Thirty Flights of Loving does something remarkable and rare for a game: it tells a story which fits its medium perfectly. Most high-concept games try to approach meaning through a direct imitation of cinematic style. But the ways in which TFoL imitates cinema are not nearly as important as the ways in which it departs from it. Despite locking the player into a linear series of events, it still features game mechanics which clearly identify it as being a game. If you don’t listen to what the game is telling you, you won’t reach the end.
On one level, this is a game about the way in which games are constructed. It deliberately eschews conventional exposition in favour of building a narrative through subtle cues in the game world. Some of these clues are more literal than others. You can drink bottles of booze, but they have no effect on your behaviour. You can pick up guns and ammunition – plucking cartridges three at a time from a prettily-rendered box – but you can’t use either. You can turn one way or the other down those airport corridors, but it won’t make much difference. The only thing you get to point around at anybody has a life of its own. All these things are little jokes at the player’s expense, but they are also ways of adding texture; the game is telling you that you can pick up and use these things because you are the kind of person who would pick up and use these things. But it’s also telling you that this stuff is just stuff and it ought not to be confused for what the game is about any more than we ought to think Doom is about being a space marine on Mars.
And then there is something else. At the very end of the game is a brief credits sequence in which the player wanders through what appears to be an art gallery. There is a party in progress. People stand around, ignoring you. Names and quotes are given on tiny cards and there are also larger signs on the walls. There are replicas of models from the game: a plane, a car. Familiar objects. But then the last few rooms feature something totally different and apparently quite random. A pair of working models demonstrating (you are told) the Bernoulli principle of powered flight. A big fan and some strips of paper, a fixed wing that rises and falls in a gust of wind. The kind of thing you might expect to find in a science museum. What has it got to do with the rest of the game?

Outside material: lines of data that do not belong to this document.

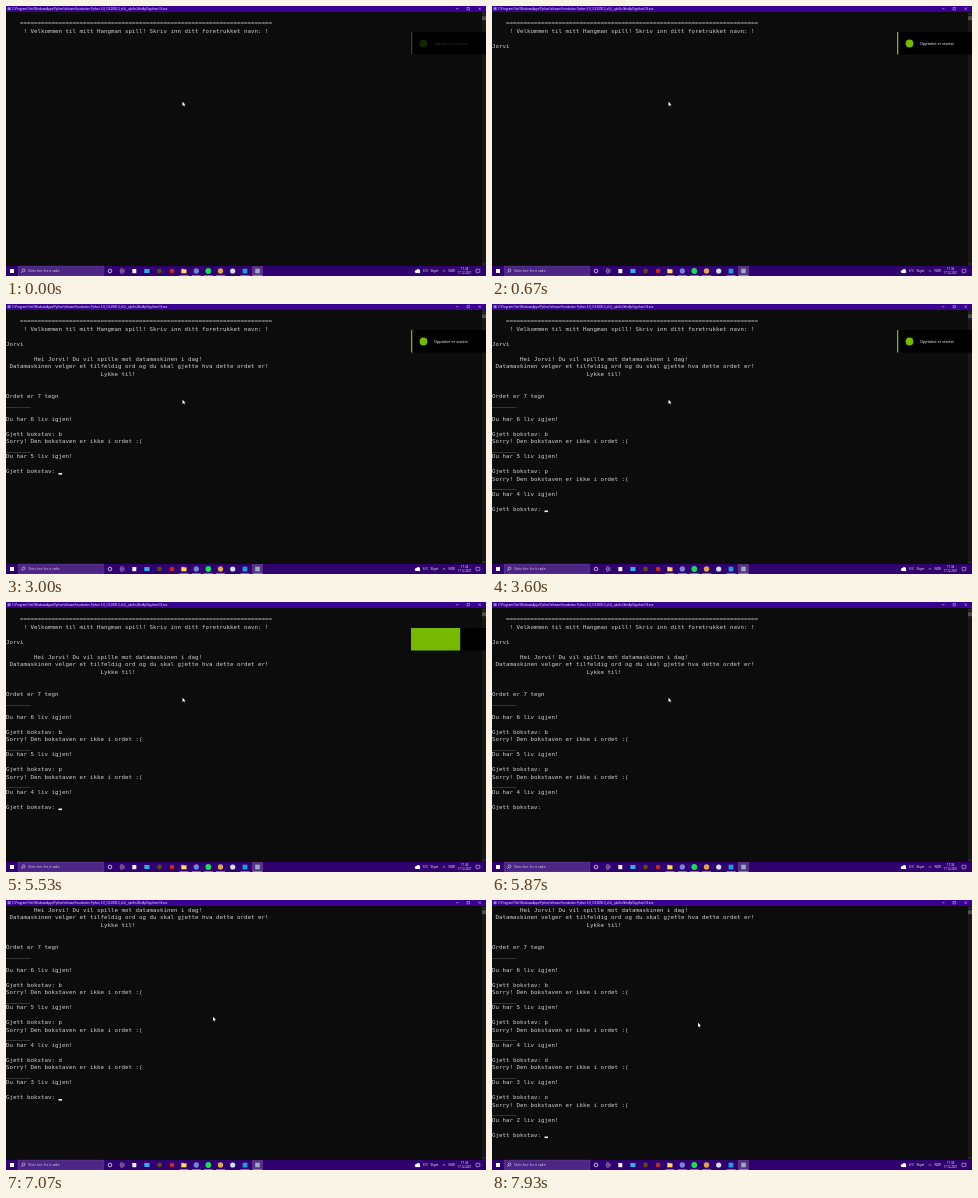
Write an HTML page with a canvas that moves like this. It is 480 by 270 pixels and loops after 8 s.

```html
<!DOCTYPE html>
<html lang="no">
<head>
<meta charset="utf-8">
<title>Hangman</title>
<style>
html, body { margin: 0; width: 100%; height: 100%; overflow: hidden; background: #0c0c0c; }
canvas { display: block; }
</style>
</head>
<body>
<canvas id="stage" width="480" height="270"></canvas>
<script>
const ctx = document.getElementById('stage').getContext('2d');
const LOOP = 8000, TOP = 6, ROW = 7.5, COL = 3.5;
const MONO = '"DejaVu Sans Mono", monospace', SANS = '"Open Sans", sans-serif';
const PLAYER = 'Jorvi', PROMPT = 'Gjett bokstav: ', BLANKS = '_______';

// Each guess: time the prompt appears, letter, time the letter is typed
const guesses = [[900, 'b', 2470], [2600, 'p', 3330], [3550, 'd', 6130], [6330, 'o', 7730], [7870, '', LOOP]];
const caretOff = [[0, 870], [1400, 1930], [2470, 2600], [4600, 5130], [5660, 6200], [6330, 6800], [7270, 7800]];
const mousePath = [[6770, 176.5, 95.7], [6930, 207.5, 111.7], [7070, 207, 116.7], [7270, 206, 122.7]];

const clamp = v => Math.max(0, Math.min(1, v));

function rect(x, y, w, h, color) {
  ctx.fillStyle = color;
  ctx.fillRect(x, y, w, h);
}

function disc(x, y, r, color) {
  ctx.fillStyle = color;
  ctx.beginPath();
  ctx.arc(x, y, r, 0, 7);
  ctx.fill();
}

function path(d, color, width = 0.5) {
  ctx.strokeStyle = color;
  ctx.lineWidth = width;
  ctx.stroke(new Path2D(d));
}

// Laid out at ten times the size so that small advances stay fractional
function text(str, x, y, size, color, font = SANS, align = 'left') {
  ctx.save();
  ctx.translate(x, y);
  ctx.scale(0.1, 0.1);
  ctx.font = `${size * 10}px ${font}`;
  ctx.textAlign = align;
  ctx.fillStyle = color;
  ctx.fillText(str, 0, 0);
  ctx.restore();
}

function print(row, str) {
  text(str, 0, TOP + row * ROW + 5.7, COL / 0.602, '#d0d0d0', MONO);
}

function terminal(t) {
  const scroll = t < 7000 ? 0 : t < 7065 ? 3 : 6;
  ctx.save();
  ctx.beginPath();
  ctx.rect(0, TOP, 476, 254);
  ctx.clip();
  ctx.translate(0, -scroll * ROW);

  print(1, ' '.repeat(4) + '='.repeat(72));
  print(2, '     ! Velkommen til mitt Hangman spill! Skriv inn ditt foretrukket navn: !');
  print(4, PLAYER.slice(0, Math.max(0, Math.floor((t - 20) / 110))));

  if (t >= 870) {
    print(6, ' '.repeat(8) + `Hei ${PLAYER}! Du vil spille mot datamaskinen i dag!`);
    print(7, ' Datamaskinen velger et tilfeldig ord og du skal gjette hva dette ordet er!');
    print(8, ' '.repeat(27) + 'Lykke til!');
    print(11, 'Ordet er 7 tegn');
    print(12, BLANKS);
  }

  let caret = [0, 4];
  guesses.forEach(([shown, letter, typed], i) => {
    if (t < shown) return;
    const row = 16 + i * 5;
    const line = PROMPT + (t >= typed ? letter : '');
    if (i) {
      print(row - 4, 'Sorry! Den bokstaven er ikke i ordet :(');
      print(row - 3, BLANKS);
    }
    print(row - 2, `Du har ${6 - i} liv igjen!`);
    print(row, line);
    caret = [line.length, row];
  });
  if (!caretOff.some(([from, to]) => t >= from && t < to))
    rect(caret[0] * COL, TOP + caret[1] * ROW + 5.5, COL, 1.6, '#f2f2f2');
  ctx.restore();
}

function notification(t) {
  const grow = clamp((t - 5440) / 140);
  const leave = clamp((t - 5600) / 260) ** 2;
  if (leave === 1) return;
  const x = 405 + 75 * leave;
  const fade = 0.2 + 0.8 * clamp(t / 550);
  rect(x, 26, 480 - x, 22.5, '#000');
  ctx.globalAlpha = 0.4 + 0.6 * clamp(t / 250);
  rect(x, 26, 1.3 + 73.7 * grow, 22.5, '#76b900');
  if (!grow) {
    ctx.globalAlpha = fade;
    disc(417.5, 37.5, 3.9, '#76b900');
    text('Opptaket er startet', 428, 39, 3.82, '#fff');
  }
  ctx.globalAlpha = 1;
}

function windowFrame() {
  rect(0, 0, 480, TOP, '#3a0091');
  rect(1.6, 1.2, 3, 3, '#7a8fc4');
  text('C:\\Program Files\\WindowsApps\\PythonSoftwareFoundation.Python.3.8_3.8.2800.0_x64__qbz5n2kfra8p0\\python3.8.exe',
    6, 3.7, 2.82, '#fff');
  path('M450 2.7h2.5M461 1.5h2.4v2.4h-2.4zM472.5 1.5l2.4 2.4m0-2.4l-2.4 2.4', '#fff', 0.4);
  rect(476, TOP, 4, 254, '#171717');
  rect(476, 10.2, 4, 4, '#4d4d4d');
  path('M477 8.6l1-1l1 1M477 257.6l1 1l1-1', '#888', 0.5);
}

function taskbar() {
  rect(0, 260, 480, 10, '#30006e');
  rect(4, 263, 4, 4, '#fff');
  rect(12, 260, 86, 10, '#4d2585');
  path('M12.2 260.2h85.6v9.6h-85.6z', '#67459a', 0.4);
  ctx.strokeStyle = '#fff';
  ctx.lineWidth = 0.5;
  ctx.beginPath();
  ctx.arc(17.5, 264.4, 1.4, 0, 7);
  ctx.stroke();
  path('M16.5 265.5l-1.3 1.3', '#fff');
  text('Skriv her for å søke', 22, 266.3, 3.55, '#d6cbe4');

  ctx.beginPath();
  ctx.arc(104, 265, 1.8, 0, 7);
  ctx.lineWidth = 0.7;
  ctx.stroke();
  path('M114.3 264h2.6v2h-2.6zM114.3 262.8h2.6M114.3 267.2h2.6M118 263v4', '#fff', 0.4);

  rect(246, 260, 11, 10, '#573184');
  rect(126.3, 263, 4, 4.2, '#f0f0f0');
  rect(138.3, 263, 5.2, 4, '#38a8e8');
  disc(153.5, 265, 2.4, '#59471f');
  disc(166, 265, 2.3, '#c72a20');
  rect(175.3, 262.8, 2.5, 1, '#e2a520');
  rect(175.3, 263.3, 5.2, 4, '#ffd867');
  disc(190.3, 265, 2.7, '#7582dc');
  disc(202.3, 265, 2.9, '#1ed760');
  disc(214.5, 265, 2.7, '#dfa45c');
  disc(226.7, 265, 2.6, '#d5deea');
  rect(236.6, 262.7, 4.8, 4.8, '#2597dc');
  rect(249.2, 262.7, 4.6, 4.6, '#9aa9c4');
  for (const x of [178, 190.3, 202.3, 214.5, 239, 251.5]) rect(x - 4.5, 269.3, 9, 0.7, '#b28be0');

  disc(410.3, 265.6, 1.5, '#fff');
  disc(412.2, 264.9, 1.9, '#fff');
  rect(410.3, 265.5, 3.8, 1.6, '#fff');
  text('6°C', 417, 266.3, 3.2, '#fff');
  text('Skyet', 424.5, 266.3, 3.2, '#fff');
  path('M436.7 265.6l1.3-1.3l1.3 1.3', '#fff');
  text('NOR', 442.5, 266.2, 3, '#fff');
  text('17.34', 458.5, 263.8, 2.9, '#fff', SANS, 'center');
  text('17.12.2021', 458.5, 268.4, 2.7, '#fff', SANS, 'center');
  path('M470 263.3h3.8v3h-1.5l-.9 1l-.3-1h-1.1z', '#fff', 0.45);
}

function mouse(t) {
  let [, x, y] = mousePath[0];
  for (let i = 1; i < mousePath.length; i++) {
    const [t0, x0, y0] = mousePath[i - 1], [t1, x1, y1] = mousePath[i];
    if (t < t0) break;
    const k = clamp((t - t0) / (t1 - t0));
    x = x0 + (x1 - x0) * k;
    y = y0 + (y1 - y0) * k;
  }
  ctx.fillStyle = '#fff';
  ctx.fill(new Path2D(`M${x} ${y}v4.2l1-.9l.7 1.5l.6-.3l-.7-1.5h1.4z`));
}

function draw() {
  const t = performance.now() % LOOP;
  rect(0, 0, 480, 270, '#0c0c0c');
  terminal(t);
  windowFrame();
  notification(t);
  taskbar();
  mouse(t);
  requestAnimationFrame(draw);
}
draw();
</script>
</body>
</html>
```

It’s actually a rather neat metaphor for the way in which the game is constructed. The whole thing is one fantastic flight. According to Bernoulli, the difference between air speed at high and low pressures is what generates lift; the ‘lift’ here is the exhilarating mystery of the game itself, the flight created by the skillful contrast between the ‘high’ moments of action and tension and the ‘low’ scenes of dreamlike melancholy .
One moment you’re racing through a crowded airport concourse, the next calmly peeling oranges beside a loved one on a lonesome hotel balcony. It is the difference between these two pressures of gameplay that generates the lift in the story, that creates the sense in which there is something at work here which is beyond your understanding even while it leaves you totally captivated and slightly baffled. To play it is to learn to fly from one flight to the next. You start by pushing some geese off a ledge and watching them fall; you end by watching them fly away from you into the sunset.
I know a few of my followers have played Thirty Flights of Loving, and I’m pretty sure it’s on sale right now.. but even if it wasn’t, it’s been kind of on my mind lately.
Someone wanna try and sell me on it? I saw a poster for it that looked intriguing but didn’t really explain anything about what the game is supposed to be. About all I know so far is that it’s somewhat obscure, is a bit on the short side, and some of the people I’ve seen remark on it really liked it.
I hesitate to look for information myself because it’s so easy to bumble into spoilers unknowingly and I’d like to avoid that if at all possible.